Working data START

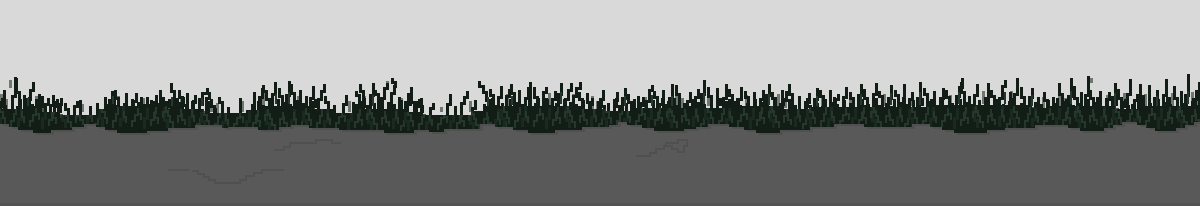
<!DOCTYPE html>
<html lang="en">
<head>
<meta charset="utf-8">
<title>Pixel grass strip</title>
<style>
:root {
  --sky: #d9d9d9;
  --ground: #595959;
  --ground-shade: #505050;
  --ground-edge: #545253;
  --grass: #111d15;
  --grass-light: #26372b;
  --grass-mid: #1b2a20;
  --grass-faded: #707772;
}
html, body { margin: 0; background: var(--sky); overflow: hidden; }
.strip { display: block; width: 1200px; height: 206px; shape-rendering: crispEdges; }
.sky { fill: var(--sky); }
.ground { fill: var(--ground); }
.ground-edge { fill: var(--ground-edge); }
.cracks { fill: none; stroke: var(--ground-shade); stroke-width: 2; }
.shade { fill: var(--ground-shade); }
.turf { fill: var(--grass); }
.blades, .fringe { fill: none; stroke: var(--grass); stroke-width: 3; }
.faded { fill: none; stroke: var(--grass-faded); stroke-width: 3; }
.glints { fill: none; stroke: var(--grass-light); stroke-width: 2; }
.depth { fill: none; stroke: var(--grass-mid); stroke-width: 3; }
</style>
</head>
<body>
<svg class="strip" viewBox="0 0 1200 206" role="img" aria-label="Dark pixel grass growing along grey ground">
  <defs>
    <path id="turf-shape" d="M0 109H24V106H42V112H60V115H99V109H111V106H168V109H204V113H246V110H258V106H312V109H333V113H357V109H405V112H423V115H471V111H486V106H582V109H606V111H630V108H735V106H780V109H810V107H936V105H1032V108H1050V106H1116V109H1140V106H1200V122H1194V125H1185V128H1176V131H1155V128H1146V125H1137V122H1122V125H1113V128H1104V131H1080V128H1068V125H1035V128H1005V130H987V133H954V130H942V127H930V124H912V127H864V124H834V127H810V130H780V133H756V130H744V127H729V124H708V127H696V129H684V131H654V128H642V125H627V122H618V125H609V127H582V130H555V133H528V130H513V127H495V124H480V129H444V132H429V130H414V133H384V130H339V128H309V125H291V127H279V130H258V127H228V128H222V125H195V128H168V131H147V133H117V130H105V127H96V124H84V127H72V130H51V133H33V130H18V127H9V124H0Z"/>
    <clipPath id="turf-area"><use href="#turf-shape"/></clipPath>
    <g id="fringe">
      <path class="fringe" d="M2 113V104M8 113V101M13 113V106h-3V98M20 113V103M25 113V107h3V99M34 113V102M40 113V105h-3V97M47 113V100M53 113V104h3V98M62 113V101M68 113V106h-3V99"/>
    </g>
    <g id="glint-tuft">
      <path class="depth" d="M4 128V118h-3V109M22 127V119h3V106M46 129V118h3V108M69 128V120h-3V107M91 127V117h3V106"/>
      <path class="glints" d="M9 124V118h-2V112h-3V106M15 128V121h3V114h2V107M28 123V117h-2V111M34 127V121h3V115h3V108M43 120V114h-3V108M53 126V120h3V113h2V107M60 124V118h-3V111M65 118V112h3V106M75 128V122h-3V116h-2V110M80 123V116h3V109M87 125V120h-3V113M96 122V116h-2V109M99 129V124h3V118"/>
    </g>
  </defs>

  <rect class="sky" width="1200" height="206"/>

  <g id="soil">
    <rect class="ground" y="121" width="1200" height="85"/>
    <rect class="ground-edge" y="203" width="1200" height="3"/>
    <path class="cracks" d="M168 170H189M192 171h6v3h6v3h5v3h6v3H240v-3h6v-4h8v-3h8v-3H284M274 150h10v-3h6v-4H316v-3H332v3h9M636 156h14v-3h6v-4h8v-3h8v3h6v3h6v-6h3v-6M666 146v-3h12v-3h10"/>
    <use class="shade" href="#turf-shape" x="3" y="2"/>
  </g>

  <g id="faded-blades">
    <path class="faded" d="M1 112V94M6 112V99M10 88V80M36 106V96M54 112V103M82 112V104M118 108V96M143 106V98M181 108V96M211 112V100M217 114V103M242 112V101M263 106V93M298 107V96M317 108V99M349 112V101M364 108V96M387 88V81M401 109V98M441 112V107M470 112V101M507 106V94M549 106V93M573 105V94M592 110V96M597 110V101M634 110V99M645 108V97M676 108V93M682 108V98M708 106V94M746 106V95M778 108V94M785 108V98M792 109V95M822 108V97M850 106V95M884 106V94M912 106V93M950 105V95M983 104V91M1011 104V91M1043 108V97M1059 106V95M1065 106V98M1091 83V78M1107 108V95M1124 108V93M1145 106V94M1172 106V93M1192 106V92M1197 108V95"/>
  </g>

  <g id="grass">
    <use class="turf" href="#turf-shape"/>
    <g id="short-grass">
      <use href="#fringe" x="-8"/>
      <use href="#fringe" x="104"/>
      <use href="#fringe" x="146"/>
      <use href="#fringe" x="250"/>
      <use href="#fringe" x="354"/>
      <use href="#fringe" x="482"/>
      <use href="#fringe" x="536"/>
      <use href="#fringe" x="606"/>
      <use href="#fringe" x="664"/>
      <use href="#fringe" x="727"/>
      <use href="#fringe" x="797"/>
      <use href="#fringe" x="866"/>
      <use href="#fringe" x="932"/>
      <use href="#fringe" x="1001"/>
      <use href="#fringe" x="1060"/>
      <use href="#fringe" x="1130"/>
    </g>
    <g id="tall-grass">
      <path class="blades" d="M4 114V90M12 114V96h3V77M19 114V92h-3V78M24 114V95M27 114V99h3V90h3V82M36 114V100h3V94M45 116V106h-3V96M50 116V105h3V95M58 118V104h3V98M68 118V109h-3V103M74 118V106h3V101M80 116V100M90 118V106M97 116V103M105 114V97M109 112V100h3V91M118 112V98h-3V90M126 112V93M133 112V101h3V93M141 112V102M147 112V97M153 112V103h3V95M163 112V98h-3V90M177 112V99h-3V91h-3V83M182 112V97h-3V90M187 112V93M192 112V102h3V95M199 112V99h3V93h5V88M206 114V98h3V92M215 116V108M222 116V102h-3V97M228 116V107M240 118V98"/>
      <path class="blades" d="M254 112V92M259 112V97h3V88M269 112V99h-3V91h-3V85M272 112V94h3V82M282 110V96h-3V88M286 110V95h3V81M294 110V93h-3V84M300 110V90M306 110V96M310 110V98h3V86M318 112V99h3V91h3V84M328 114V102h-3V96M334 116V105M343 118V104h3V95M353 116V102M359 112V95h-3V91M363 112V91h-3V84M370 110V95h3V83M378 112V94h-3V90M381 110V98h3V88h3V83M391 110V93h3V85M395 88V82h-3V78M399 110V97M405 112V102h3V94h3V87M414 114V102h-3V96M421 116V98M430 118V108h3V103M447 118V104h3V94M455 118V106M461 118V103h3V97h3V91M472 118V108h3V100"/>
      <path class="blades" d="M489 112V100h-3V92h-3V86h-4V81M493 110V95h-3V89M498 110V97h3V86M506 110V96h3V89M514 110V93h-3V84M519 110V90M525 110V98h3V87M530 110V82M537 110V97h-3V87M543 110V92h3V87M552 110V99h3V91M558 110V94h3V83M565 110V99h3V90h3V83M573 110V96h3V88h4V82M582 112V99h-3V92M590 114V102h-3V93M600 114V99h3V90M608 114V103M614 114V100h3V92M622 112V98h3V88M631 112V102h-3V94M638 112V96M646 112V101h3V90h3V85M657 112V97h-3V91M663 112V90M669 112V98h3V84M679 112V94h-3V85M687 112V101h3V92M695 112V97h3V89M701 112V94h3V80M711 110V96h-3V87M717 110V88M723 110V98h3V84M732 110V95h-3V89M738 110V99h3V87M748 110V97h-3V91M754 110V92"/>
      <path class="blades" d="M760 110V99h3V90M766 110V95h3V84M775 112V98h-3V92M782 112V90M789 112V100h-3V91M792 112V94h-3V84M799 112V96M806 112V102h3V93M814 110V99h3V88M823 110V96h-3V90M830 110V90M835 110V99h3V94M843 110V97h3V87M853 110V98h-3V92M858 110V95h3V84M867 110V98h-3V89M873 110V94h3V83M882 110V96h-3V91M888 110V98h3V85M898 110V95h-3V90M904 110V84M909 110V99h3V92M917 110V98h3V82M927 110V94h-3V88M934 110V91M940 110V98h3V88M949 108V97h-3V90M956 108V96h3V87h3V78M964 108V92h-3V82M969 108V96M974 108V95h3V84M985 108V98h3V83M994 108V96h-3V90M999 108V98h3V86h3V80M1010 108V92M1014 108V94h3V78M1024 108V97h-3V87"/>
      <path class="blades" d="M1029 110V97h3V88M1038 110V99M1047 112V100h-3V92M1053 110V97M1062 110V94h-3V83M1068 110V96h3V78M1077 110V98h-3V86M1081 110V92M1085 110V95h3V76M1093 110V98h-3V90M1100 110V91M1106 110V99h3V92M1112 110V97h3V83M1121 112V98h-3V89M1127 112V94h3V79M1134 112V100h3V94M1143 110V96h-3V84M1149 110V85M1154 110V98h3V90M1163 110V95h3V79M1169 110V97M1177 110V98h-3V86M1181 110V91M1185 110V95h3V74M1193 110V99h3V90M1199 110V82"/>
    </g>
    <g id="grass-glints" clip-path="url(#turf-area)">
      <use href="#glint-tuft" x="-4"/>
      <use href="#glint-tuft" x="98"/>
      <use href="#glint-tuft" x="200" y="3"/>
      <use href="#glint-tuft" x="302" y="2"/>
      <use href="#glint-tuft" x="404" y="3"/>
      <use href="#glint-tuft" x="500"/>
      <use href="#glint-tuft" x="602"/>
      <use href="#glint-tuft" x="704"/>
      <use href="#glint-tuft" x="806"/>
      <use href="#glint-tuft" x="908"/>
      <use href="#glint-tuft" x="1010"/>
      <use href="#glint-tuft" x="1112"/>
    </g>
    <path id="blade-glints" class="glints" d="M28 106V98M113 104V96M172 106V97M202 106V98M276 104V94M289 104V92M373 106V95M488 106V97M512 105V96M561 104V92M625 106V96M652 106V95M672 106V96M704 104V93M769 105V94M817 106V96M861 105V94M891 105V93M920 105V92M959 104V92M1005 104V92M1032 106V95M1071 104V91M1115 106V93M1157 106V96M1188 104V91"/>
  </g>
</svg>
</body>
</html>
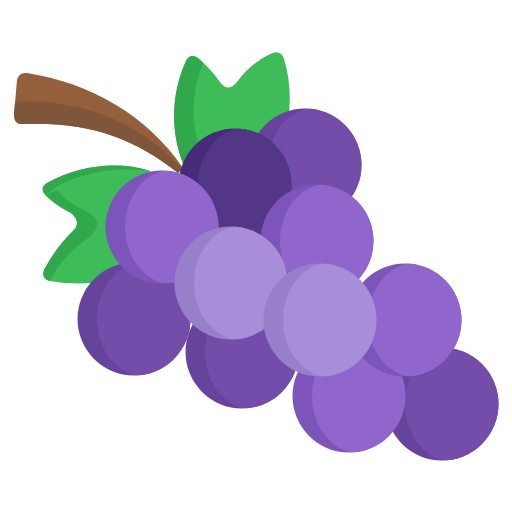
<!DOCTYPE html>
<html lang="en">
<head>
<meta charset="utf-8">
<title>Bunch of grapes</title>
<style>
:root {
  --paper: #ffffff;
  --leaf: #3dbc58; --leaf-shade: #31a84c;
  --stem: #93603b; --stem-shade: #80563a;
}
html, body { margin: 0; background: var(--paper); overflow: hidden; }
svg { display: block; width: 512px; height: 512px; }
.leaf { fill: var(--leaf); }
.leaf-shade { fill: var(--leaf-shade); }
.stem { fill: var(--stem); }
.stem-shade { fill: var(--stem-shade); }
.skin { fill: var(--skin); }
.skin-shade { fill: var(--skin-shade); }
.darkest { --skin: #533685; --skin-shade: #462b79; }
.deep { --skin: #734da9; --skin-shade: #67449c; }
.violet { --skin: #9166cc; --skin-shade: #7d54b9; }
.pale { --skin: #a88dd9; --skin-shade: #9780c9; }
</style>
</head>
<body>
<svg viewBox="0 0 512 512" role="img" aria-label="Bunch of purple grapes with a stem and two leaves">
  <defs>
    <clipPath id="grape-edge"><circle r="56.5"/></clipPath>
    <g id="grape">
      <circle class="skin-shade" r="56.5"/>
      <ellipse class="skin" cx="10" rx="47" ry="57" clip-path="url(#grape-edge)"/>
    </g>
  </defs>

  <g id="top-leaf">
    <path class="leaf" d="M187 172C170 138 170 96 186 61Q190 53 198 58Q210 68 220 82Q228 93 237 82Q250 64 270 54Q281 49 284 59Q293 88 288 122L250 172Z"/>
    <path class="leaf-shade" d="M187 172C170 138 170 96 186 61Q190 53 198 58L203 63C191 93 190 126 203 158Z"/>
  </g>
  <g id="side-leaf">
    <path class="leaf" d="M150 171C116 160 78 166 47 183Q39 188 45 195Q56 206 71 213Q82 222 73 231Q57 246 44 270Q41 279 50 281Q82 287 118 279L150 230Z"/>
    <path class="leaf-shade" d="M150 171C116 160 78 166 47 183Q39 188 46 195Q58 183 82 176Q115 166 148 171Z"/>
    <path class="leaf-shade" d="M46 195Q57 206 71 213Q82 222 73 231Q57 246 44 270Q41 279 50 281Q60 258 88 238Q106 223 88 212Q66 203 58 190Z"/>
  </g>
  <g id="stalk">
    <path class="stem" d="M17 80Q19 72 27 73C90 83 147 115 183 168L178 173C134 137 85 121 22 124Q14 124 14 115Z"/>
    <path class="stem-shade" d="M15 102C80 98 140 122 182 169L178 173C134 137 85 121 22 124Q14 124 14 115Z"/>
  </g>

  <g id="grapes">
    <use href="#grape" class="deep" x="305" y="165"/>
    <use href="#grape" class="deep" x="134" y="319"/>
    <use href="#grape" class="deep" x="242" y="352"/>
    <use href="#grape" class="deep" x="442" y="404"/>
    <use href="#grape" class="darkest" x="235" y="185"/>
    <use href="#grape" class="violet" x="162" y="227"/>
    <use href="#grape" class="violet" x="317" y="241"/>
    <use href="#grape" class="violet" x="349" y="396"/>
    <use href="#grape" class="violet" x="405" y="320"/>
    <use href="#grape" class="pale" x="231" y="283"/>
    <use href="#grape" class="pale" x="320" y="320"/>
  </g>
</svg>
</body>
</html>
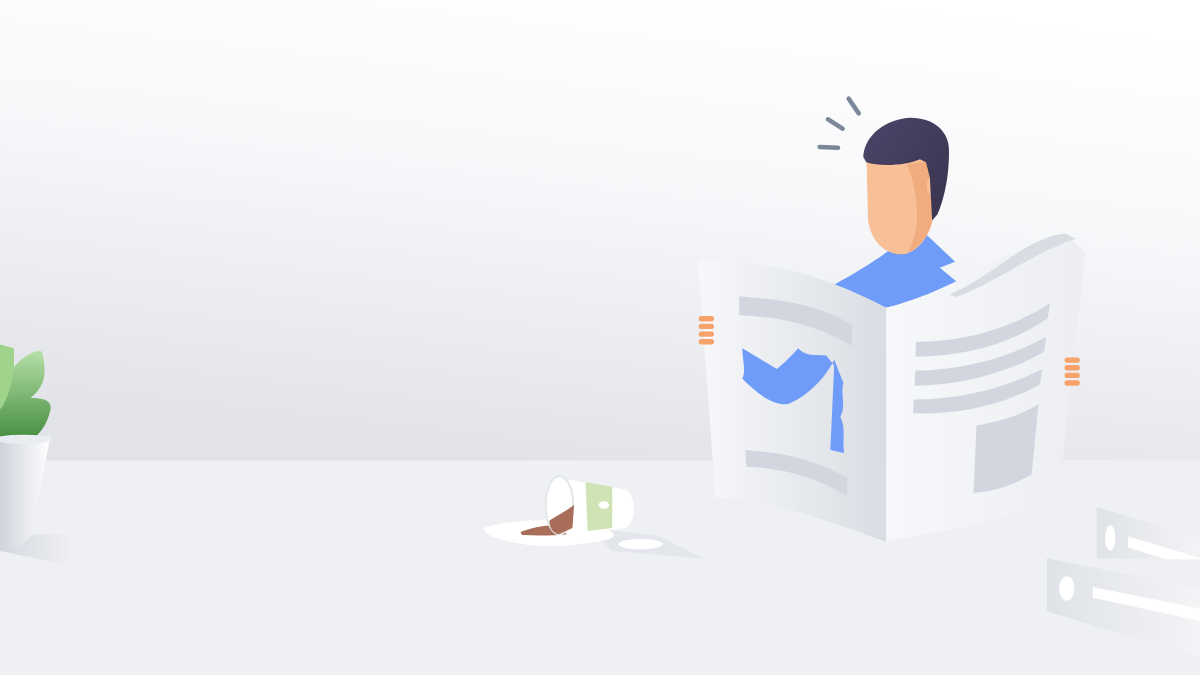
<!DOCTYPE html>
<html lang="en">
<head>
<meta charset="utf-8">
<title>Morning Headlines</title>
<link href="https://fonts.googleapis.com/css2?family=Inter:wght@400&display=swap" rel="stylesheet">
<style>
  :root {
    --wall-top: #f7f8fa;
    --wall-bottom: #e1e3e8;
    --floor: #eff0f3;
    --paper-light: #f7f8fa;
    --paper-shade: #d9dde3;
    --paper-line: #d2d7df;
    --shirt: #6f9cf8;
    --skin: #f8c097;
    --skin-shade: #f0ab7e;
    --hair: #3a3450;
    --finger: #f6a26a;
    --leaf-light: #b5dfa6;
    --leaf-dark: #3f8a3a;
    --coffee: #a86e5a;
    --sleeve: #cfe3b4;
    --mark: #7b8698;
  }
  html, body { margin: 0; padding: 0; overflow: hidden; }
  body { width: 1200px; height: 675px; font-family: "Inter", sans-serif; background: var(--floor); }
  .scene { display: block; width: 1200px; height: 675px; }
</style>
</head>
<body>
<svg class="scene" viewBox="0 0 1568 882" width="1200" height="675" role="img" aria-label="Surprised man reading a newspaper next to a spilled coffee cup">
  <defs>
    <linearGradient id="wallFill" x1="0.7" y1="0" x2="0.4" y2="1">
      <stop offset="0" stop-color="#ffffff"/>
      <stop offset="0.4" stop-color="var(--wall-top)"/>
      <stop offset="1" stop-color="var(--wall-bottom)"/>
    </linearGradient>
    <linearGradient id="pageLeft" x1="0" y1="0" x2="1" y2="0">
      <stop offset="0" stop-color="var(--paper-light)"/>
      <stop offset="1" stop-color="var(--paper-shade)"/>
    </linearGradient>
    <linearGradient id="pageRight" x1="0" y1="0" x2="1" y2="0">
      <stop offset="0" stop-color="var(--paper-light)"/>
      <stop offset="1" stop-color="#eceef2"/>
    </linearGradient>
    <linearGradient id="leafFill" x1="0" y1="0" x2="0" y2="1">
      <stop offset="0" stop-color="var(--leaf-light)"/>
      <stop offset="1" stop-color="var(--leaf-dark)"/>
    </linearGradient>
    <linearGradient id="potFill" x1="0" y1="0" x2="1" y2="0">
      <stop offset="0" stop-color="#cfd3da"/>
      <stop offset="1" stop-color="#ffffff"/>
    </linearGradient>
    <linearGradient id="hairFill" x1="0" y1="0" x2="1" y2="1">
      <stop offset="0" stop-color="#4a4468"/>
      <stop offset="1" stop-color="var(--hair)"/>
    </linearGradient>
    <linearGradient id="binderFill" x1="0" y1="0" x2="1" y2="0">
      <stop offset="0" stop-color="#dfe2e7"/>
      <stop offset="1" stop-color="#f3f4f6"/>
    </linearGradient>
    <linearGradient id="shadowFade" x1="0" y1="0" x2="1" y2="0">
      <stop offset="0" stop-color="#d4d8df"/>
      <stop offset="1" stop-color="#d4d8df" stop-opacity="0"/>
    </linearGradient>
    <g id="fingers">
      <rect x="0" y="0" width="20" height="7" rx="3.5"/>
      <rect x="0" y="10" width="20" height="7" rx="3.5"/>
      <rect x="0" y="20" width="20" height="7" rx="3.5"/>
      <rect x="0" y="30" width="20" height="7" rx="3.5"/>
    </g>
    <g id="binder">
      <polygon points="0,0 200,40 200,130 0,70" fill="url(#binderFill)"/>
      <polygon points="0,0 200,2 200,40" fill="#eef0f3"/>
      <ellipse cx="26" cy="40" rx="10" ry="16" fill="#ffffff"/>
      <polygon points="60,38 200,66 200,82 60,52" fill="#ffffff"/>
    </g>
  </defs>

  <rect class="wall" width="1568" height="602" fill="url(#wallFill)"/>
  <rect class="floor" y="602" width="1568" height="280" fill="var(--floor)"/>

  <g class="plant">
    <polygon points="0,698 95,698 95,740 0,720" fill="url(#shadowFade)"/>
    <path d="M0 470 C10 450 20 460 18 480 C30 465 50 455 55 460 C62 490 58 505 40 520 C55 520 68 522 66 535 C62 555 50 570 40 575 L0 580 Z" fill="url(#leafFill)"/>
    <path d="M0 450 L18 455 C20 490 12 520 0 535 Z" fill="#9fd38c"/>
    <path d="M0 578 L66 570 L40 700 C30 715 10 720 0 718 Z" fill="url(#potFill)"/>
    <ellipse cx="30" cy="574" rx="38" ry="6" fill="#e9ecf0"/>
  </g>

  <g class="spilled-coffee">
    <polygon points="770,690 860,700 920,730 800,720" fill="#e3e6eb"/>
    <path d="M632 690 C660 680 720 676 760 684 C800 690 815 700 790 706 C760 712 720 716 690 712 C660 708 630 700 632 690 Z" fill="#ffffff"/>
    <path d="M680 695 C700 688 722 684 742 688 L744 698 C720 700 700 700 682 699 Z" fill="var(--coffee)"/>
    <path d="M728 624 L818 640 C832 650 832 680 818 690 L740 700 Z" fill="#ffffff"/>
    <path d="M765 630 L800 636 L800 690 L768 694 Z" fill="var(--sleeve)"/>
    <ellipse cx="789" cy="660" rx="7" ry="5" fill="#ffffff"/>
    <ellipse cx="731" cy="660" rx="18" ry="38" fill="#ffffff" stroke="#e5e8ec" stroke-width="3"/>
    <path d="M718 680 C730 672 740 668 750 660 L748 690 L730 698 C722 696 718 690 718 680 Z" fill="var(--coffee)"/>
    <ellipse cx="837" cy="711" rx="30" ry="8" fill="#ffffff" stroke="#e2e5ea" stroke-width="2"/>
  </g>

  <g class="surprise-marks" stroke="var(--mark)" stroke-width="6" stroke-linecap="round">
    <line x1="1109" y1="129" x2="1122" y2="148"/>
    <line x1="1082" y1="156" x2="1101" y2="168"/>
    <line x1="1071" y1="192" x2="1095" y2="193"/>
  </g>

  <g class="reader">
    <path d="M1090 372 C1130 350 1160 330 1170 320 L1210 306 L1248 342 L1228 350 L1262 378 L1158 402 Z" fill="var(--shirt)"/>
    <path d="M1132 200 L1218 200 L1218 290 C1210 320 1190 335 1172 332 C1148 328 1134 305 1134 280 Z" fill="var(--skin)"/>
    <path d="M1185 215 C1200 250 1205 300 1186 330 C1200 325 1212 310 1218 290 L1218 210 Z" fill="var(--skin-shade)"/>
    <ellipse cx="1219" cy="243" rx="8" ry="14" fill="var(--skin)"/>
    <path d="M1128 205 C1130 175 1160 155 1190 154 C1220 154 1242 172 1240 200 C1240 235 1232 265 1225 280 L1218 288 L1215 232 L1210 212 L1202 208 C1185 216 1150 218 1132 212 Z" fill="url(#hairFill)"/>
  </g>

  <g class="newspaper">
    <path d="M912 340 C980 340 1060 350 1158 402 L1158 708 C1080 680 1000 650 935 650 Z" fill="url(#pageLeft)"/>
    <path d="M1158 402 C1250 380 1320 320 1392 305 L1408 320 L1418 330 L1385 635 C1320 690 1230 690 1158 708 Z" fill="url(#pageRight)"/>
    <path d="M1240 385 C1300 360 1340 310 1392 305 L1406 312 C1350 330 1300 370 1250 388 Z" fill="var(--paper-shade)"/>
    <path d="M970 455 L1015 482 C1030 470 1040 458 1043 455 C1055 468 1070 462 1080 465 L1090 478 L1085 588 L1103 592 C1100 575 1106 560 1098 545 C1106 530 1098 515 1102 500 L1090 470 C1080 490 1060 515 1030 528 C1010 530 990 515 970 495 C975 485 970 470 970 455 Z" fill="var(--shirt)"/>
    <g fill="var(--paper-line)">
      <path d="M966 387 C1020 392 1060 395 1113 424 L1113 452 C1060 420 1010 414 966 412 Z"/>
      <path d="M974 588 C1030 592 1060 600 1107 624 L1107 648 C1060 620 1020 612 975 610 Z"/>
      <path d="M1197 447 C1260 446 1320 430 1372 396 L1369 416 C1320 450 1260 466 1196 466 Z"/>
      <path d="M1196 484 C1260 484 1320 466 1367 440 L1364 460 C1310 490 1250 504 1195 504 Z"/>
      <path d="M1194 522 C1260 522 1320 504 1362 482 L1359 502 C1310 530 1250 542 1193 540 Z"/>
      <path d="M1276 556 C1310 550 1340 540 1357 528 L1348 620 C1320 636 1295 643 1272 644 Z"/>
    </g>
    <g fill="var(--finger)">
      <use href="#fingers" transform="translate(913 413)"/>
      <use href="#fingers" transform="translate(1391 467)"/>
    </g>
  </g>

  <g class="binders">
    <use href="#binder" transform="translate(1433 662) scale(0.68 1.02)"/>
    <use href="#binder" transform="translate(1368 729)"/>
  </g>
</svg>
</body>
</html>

Working data END

• [Task to complete] Copy every line of the data that holds the string "bottom".

• [Solution to the exercise]
    --wall-bottom: #e1e3e8;
      <stop offset="1" stop-color="var(--wall-bottom)"/>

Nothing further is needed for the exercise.